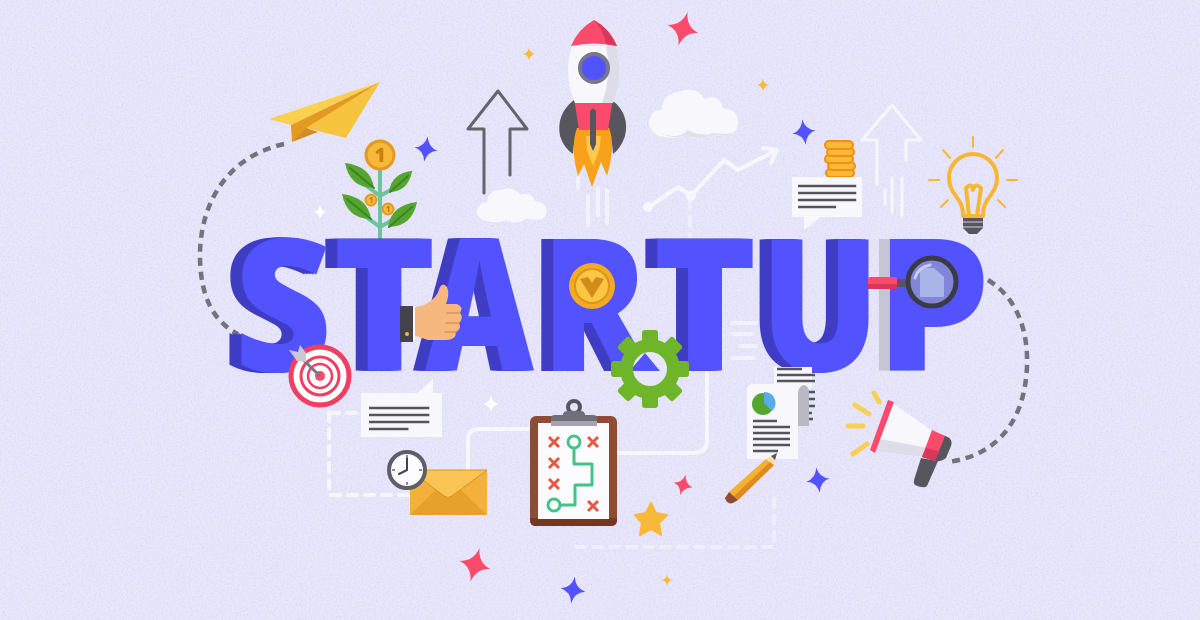
<!DOCTYPE html>
<html lang="en">
<head>
<meta charset="utf-8">
<title>Startup</title>
<style>
:root{--paper:#e7e6fb;--blue:#5352ff;--blue-dark:#3f3dc4;--red:#fb4a6c;--red-dark:#d93659;--gold:#f8b838;--gold-dark:#e39a22;--ink:#57565f;--white:#f8f8fc;--green:#6fb52a}
*{margin:0;box-sizing:border-box}
html,body{width:1200px;height:620px;overflow:hidden;background:var(--paper)}
.banner,.scene{display:block;width:1200px;height:620px}
.scene text{font-family:"Open Sans","Noto Sans",sans-serif;font-weight:800}
.word{font-size:185px}
.front{fill:var(--blue)}
.side{fill:var(--blue-dark)}
.side-grey{fill:#c6c5d4}
.line{fill:none;stroke-linecap:round;stroke-linejoin:round}
.white{fill:var(--white)}.red{fill:var(--red)}.gold{fill:var(--gold)}.amber{fill:var(--gold-dark)}.ink{fill:var(--ink)}.blue{fill:var(--blue)}
.dash{fill:none;stroke:#73727d;stroke-width:4.5;stroke-dasharray:8 6}
.faint{fill:none;stroke:#f7f6ff;stroke-width:4;stroke-linecap:round;stroke-linejoin:round}
.copy{fill:none;stroke:#55545c;stroke-width:2.6}
</style>
</head>
<body>
<main class="banner">
<svg class="scene" viewBox="0 0 1200 620" role="img" aria-label="Startup lettering surrounded by business icons">
<defs>
<filter id="grain" x="0" y="0" width="100%" height="100%">
<feTurbulence type="fractalNoise" baseFrequency=".55" numOctaves="3" seed="4"/>
<feColorMatrix values="0 0 0 0 .45  0 0 0 0 .44  0 0 0 0 .66  1.1 0 0 0 -.47"/>
</filter>
<g id="letters">
<text x="234" y="371" textLength="98" lengthAdjust="spacingAndGlyphs">S</text>
<text x="333" y="371" textLength="103" lengthAdjust="spacingAndGlyphs">T</text>
<text x="425" y="371" textLength="109" lengthAdjust="spacingAndGlyphs">A</text>
<text x="541" y="371" textLength="108" lengthAdjust="spacingAndGlyphs">R</text>
<text x="653" y="371" textLength="104" lengthAdjust="spacingAndGlyphs">T</text>
<text x="760" y="371" textLength="120" lengthAdjust="spacingAndGlyphs">U</text>
</g>
<text id="last-letter" x="876" y="371" textLength="114" lengthAdjust="spacingAndGlyphs">P</text>
<path id="spark" d="M0-14Q2-2 13 0Q2 2 0 14Q-2 2-13 0Q-2-2 0-14Z"/>
<path id="cloud" d="M8 46Q-4 38 2 27Q5 20 13 21Q13 5 29 3Q47-4 56 10Q70 4 74 19Q90 20 89 35Q88 45 78 45L62 44Q50 54 38 46Q24 52 8 46Z"/>
<path id="leaf" d="M0 0Q-24 0-29-25Q-3-22 0 0Z"/>
<path id="cross" d="M-5-5L5 5M5-5L-5 5" stroke="#e4593f" stroke-width="3"/>
<rect id="tooth" x="-8" y="-39" width="16" height="78" rx="3"/>
<g id="bubble-lines"><path d="M0 0H52M0 7H52M0 14H52M0 21H34"/></g>
</defs>

<rect width="1200" height="620" fill="#e7e6fb"/>
<rect width="1200" height="620" filter="url(#grain)" opacity=".45"/>

<g id="connectors">
<path class="dash" d="M284 144C222 158 199 210 200 259C201 298 214 322 238 334"/>
<path class="dash" d="M988 280C1020 300 1028 335 1027 366C1025 418 1000 455 948 462"/>
<path class="faint" d="M468 478V440Q468 429 479 429H532M617 453H694Q707 453 707 440V372"/>
<path class="faint" stroke-dasharray="9 8" d="M329 412V495H410M330 413H360"/>
<path class="faint" opacity=".6" stroke-dasharray="9 8" d="M576 547H774V490M690 200V238"/>
<path class="faint" d="M649 207L678 187L691 196L724 160L738 170L775 151M763 148L777 150L771 163"/>
<g fill="#f7f6ff"><circle cx="648" cy="207" r="5"/><circle cx="691" cy="196" r="5"/></g>
<path class="faint" d="M732 323H756M732 334H752M740 346H756M732 358H754" opacity=".8"/>
<path class="faint" stroke-width="3" d="M588 196V225M598 188V215M607 190V223M578 178V188" opacity=".8"/>
</g>

<g id="arrows" class="line">
<path stroke="#65646d" stroke-width="3" d="M484 193V129H468L498 91L527 129H510V175"/>
<path stroke="#f7f6ff" stroke-width="3" d="M877 184V140H862L892 105L921 140H906V160M892 178V212M902 178V216M885 190V204"/>
</g>

<g id="clouds" class="white">
<use href="#cloud" x="649" y="89"/>
<use href="#cloud" transform="translate(477 188) scale(.78 .7)"/>
<path d="M660 133Q680 140 688 130Q700 138 735 133Q730 136 711 134Q700 142 687 135Q674 140 660 133Z" fill="#e0dfea"/>
</g>

<g id="sparkles">
<use href="#spark" class="red" transform="translate(683 29) rotate(15) scale(1.25)"/>
<use href="#spark" class="red" transform="translate(475 565) rotate(15) scale(1.25)"/>
<use href="#spark" class="red" transform="translate(683 485) rotate(15) scale(.75)"/>
<use href="#spark" class="blue" transform="translate(426 149) rotate(8) scale(.9)"/>
<use href="#spark" class="blue" transform="translate(804 132) rotate(-8) scale(.9)"/>
<use href="#spark" class="blue" transform="translate(818 480) rotate(-8) scale(.9)"/>
<use href="#spark" class="blue" transform="translate(573 590) rotate(8) scale(.95)"/>
<g class="gold"><use href="#spark" transform="translate(529 54) scale(.45)"/><use href="#spark" transform="translate(763 85) scale(.45)"/><use href="#spark" transform="translate(667 580) scale(.4)"/></g>
<g fill="#fff"><use href="#spark" transform="translate(491 404) scale(.6)"/><use href="#spark" transform="translate(320 212) scale(.5)"/></g>
<path class="gold" d="M651 503L656 513L667 515L659 523L661 535L651 529L640 535L642 523L635 515L646 513Z" stroke="#f8b838" stroke-width="2" stroke-linejoin="round"/>
</g>

<g id="plant">
<path class="line" stroke="#6bc49a" stroke-width="4" d="M380 238V168M380 196L364 184M380 196L394 188M380 227L362 214M380 227L396 218"/>
<g fill="#55a630"><use href="#leaf" x="374" y="188"/><use href="#leaf" transform="translate(371 219)"/><use href="#leaf" transform="translate(389 192) scale(-.8 .85)"/><use href="#leaf" transform="translate(388 227) scale(-1 1)"/></g>
<path class="line" stroke="#3d8424" stroke-width="2" d="M350 168L374 188M347 199L371 219M408 176L390 192M412 207L389 227"/>
<g class="gold" stroke="#e39a22" stroke-width="3"><circle cx="380" cy="155" r="14"/><circle cx="371" cy="200" r="5.5" stroke-width="2"/><circle cx="388" cy="209" r="5.5" stroke-width="2"/></g>
<g fill="#c77f16" text-anchor="middle"><text x="380" y="162" font-size="19">1</text><text x="371" y="203" font-size="8">1</text><text x="388" y="212" font-size="8">1</text></g>
</g>

<g id="paper-plane">
<path fill="#fbd04e" d="M269 119L380 82L291 125Z"/>
<path class="amber" d="M291 125L380 82L306 130L292 142Z"/>
<path fill="#f7c440" d="M306 128L380 82L346 138Z"/>
<path fill="#d48d22" d="M292 142L306 128L318 132Z"/>
</g>

<g id="rocket">
<path class="ink" d="M574 100Q556 114 560 136Q564 148 573 154Q573 138 582 129V100ZM612 100Q630 114 625 136Q621 148 613 154Q613 138 604 129V100Z"/>
<path fill="#f9a11b" d="M577 128H609Q616 145 607 176L601 162L592 187L584 164L578 176Q570 147 577 128Z"/>
<path fill="#fdc94b" d="M586 136H601L599 151L593 166L587 151Z"/>
<path class="red" d="M574 98H613L608 130H579Z"/>
<path class="white" d="M572 46H616Q624 76 613 103H575Q563 76 572 46Z"/>
<path fill="#dddce8" d="M606 46H616Q624 76 613 103H602Q612 76 606 46Z"/>
<path class="red" d="M571 46Q578 29 594 20Q610 29 617 46Q594 41 571 46Z"/>
<path fill="#d93659" d="M594 20Q610 29 617 46L606 44Q604 30 594 20Z"/>
<circle cx="594" cy="68" r="14" fill="#5352ff" stroke="#77768a" stroke-width="4"/>
<path class="ink" d="M590 111Q593 106 596 111V144L593 151L590 144Z"/>
</g>

<g id="coin-stack">
<g class="gold" stroke="#f08f13" stroke-width="2"><rect x="826" y="169" width="28" height="8" rx="4"/><rect x="828" y="162" width="27" height="8" rx="4"/><rect x="825" y="155" width="28" height="8" rx="4"/><rect x="827" y="148" width="27" height="8" rx="4"/><rect x="825" y="141" width="28" height="8" rx="4"/></g>
</g>

<g id="speech-bubbles">
<path class="white" d="M792 177H862V217H821L804 230V217H792Z"/>
<path class="white" d="M361 393H417L433 379V393H442V437H361Z"/>
<g class="copy"><use href="#bubble-lines" transform="translate(798 186) scale(1.12 1)"/><use href="#bubble-lines" transform="translate(369 408) scale(1.16 1)"/></g>
</g>

<g id="light-bulb">
<path class="line" stroke="#f7b733" stroke-width="4" d="M963 216C964 198 949 195 949 178A24 24 0 0 1 997 178C997 195 982 198 983 216ZM969 216L966 188Q972 182 973 190Q975 182 981 188L977 216"/>
<path class="line" stroke="#f7b733" stroke-width="2" d="M973 137V147M943 150L950 158M1003 150L996 158M929 180H939M1007 180H1017M941 207L948 200M1005 207L998 200"/>
<path class="ink" d="M963 218H983V228L977 234H969L963 228Z"/>
<path stroke="#a9a8b4" stroke-width="1.5" d="M963 222H983M963 227H983"/>
</g>

<g class="word">
<g class="side" aria-hidden="true"><use href="#letters" x="-12"/><use href="#letters" x="-9"/><use href="#letters" x="-6"/><use href="#letters" x="-3"/></g>
<g class="side-grey" aria-hidden="true"><use href="#last-letter" x="-11"/><use href="#last-letter" x="-7"/><use href="#last-letter" x="-3"/></g>
<g class="front"><use href="#letters"/><use href="#last-letter"/></g>
</g>

<g id="thumbs-up">
<path fill="#f6b87f" d="M413 308L424 305Q437 299 440 287Q443 282 447 287Q450 294 446 304H457Q464 307 460 313Q464 318 459 323Q462 329 456 332Q456 340 446 340H428L413 335Z"/>
<path class="line" stroke="#dc9359" stroke-width="1.5" d="M447 313H460M446 323H459M445 332H456"/>
<rect class="white" x="411" y="306" width="4" height="34"/>
<rect x="400" y="306" width="13" height="36" fill="#44434d"/>
<circle class="gold" cx="407" cy="334" r="2"/>
</g>

<g id="gold-coin">
<circle cx="592" cy="286" r="23" fill="#f4ab24"/>
<circle cx="592" cy="286" r="17" fill="#fbc644" stroke="#dc941b" stroke-width="2"/>
<path fill="#d28b18" d="M580 279L588 277L592 283L596 277L604 279L592 298Z"/>
</g>

<g id="magnifier">
<path class="ink" d="M892 279H908V287H892Z"/>
<rect class="red" x="868" y="277" width="29" height="12" rx="2"/>
<rect x="868" y="284" width="29" height="5" fill="#d93659"/>
<circle cx="932" cy="282" r="24" fill="#8286d8" stroke="#3b3b45" stroke-width="5"/>
<path fill="#a9b4e8" d="M920 268H934L944 277V297H920Z"/>
<path class="line" stroke="#c5cdf4" stroke-width="3" d="M915 278Q918 267 930 265"/>
</g>

<g id="target">
<circle cx="320" cy="376" r="29" fill="#fff" stroke="#ef3f62" stroke-width="5"/>
<circle cx="320" cy="376" r="19" fill="none" stroke="#ef3f62" stroke-width="3"/>
<circle cx="320" cy="376" r="12" fill="none" stroke="#ef3f62" stroke-width="2.5"/>
<circle class="red" cx="320" cy="376" r="5"/>
<path d="M296 353L320 376" stroke="#77768a" stroke-width="3"/>
<path fill="#c9c8d6" d="M289 350L298 352L300 345L306 353V362L297 361Z"/>
</g>

<g id="gear" transform="translate(650 369)" fill="#6fb52a">
<use href="#tooth"/><use href="#tooth" transform="rotate(45)"/><use href="#tooth" transform="rotate(90)"/><use href="#tooth" transform="rotate(135)"/>
<circle r="30"/>
<circle r="17" fill="#e7e6fb"/>
<path d="M-17 0A17 17 0 0 1-17-2L-5-16L10 2H-17Z" fill="#5352ff"/>
</g>

<g id="clipboard">
<rect x="530" y="416" width="87" height="110" rx="6" fill="#8f4b33"/>
<path fill="#713823" d="M530 518H617V520Q617 526 611 526H536Q530 526 530 520Z"/>
<rect x="538" y="423" width="71" height="96" fill="#fcfcff"/>
<circle cx="574" cy="407" r="6" fill="none" stroke="#55545f" stroke-width="4"/>
<path fill="#6f6e79" d="M551 426V418Q551 415 555 415H563Q563 411 568 411H580Q585 411 585 415H593Q597 415 597 418V426Z"/>
<rect x="551" y="421" width="46" height="5" fill="#a5a4ae"/>
<path class="line" stroke="#43c389" stroke-width="3" d="M574 448V464H592V485H575V505H560"/>
<circle cx="574" cy="442" r="6" fill="#fff" stroke="#43c389" stroke-width="3"/>
<circle cx="554" cy="505" r="6" fill="#fff" stroke="#43c389" stroke-width="3"/>
<use href="#cross" x="554" y="442"/><use href="#cross" x="593" y="442"/><use href="#cross" x="554" y="463"/><use href="#cross" x="554" y="484"/><use href="#cross" x="593" y="506"/>
</g>

<g id="envelope">
<rect x="410" y="470" width="77" height="45" fill="#f3b13b"/>
<path fill="#e6a02c" d="M410 515L438 488H459L487 515Z"/>
<path fill="#fac455" stroke="#d99328" d="M410 470H487L452 496Q448 499 444 496Z"/>
</g>
<g id="clock">
<circle cx="407" cy="470" r="18" fill="#fdfdff" stroke="#5e5d68" stroke-width="4"/>
<path class="line" stroke="#44434d" stroke-width="2" d="M407 458V470L399 474"/>
<path stroke="#8a8994" stroke-width="2" d="M407 455V458M407 482V485M392 470H395M419 470H422"/>
</g>

<g id="report">
<path class="white" d="M774 367H812V388H774Z"/>
<path class="copy" d="M777 369H802M777 375H815M777 381H815M795 392H815M798 399H815M798 406H815M798 413H812M798 419H813"/>
<path fill="#b9b8c4" d="M797 392Q798 385 804 385Q809 386 809 393V426H797Z"/>
<path class="white" d="M747 389Q748 384 753 384H804Q798 387 798 394V459H747Z"/>
<circle cx="763" cy="404" r="11" fill="#55a630"/>
<path fill="#55aee8" d="M764 403V392A11 11 0 0 1 772 411Z"/>
<path class="copy" d="M753 421H777M753 427H790M753 433H790M753 439H790M753 445H790M753 451H778"/>
<path fill="#f6b02f" d="M766 459L774 465L738 500L729 492Z"/>
<path fill="#dd8b1f" d="M770 462L774 465L738 500L734 496Z"/>
<path fill="#f7dcae" d="M766 459L777 453L774 465Z"/>
<path class="ink" d="M771 456L777 453L775 460Z"/>
<path fill="#8f4b33" d="M729 492L738 500L733 503Q727 505 725 498Z"/>
</g>

<g id="megaphone">
<path class="line" stroke="#f9cf55" stroke-width="5" d="M874 393L879 402M855 405L869 414M848 426H863M853 454L867 444"/>
<path class="ink" d="M921 458L938 461L927 486Q924 489 915 485Q913 483 914 480Z"/>
<path class="ink" d="M941 435Q954 437 951 446L946 458Q941 463 930 460Z"/>
<path class="white" d="M891 402L934 432L924 457L874 451Z"/>
<path fill="#dddce8" d="M880 439L928 448L924 457L874 451Z"/>
<path class="red" d="M932 430L945 436L935 461L922 457Z"/>
<path fill="#d93659" d="M926 448L939 451L935 461L922 457Z"/>
<path class="red" d="M888 400L894 402L875 453L870 450Z"/>
</g>
</svg>
</main>
</body>
</html>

^^^^^^^^^^^^^^^^

- Instructions for the task:
Count the lines of the material that contain the word "opacity" and state the resulting number without further remark.

- Exercise answer:
4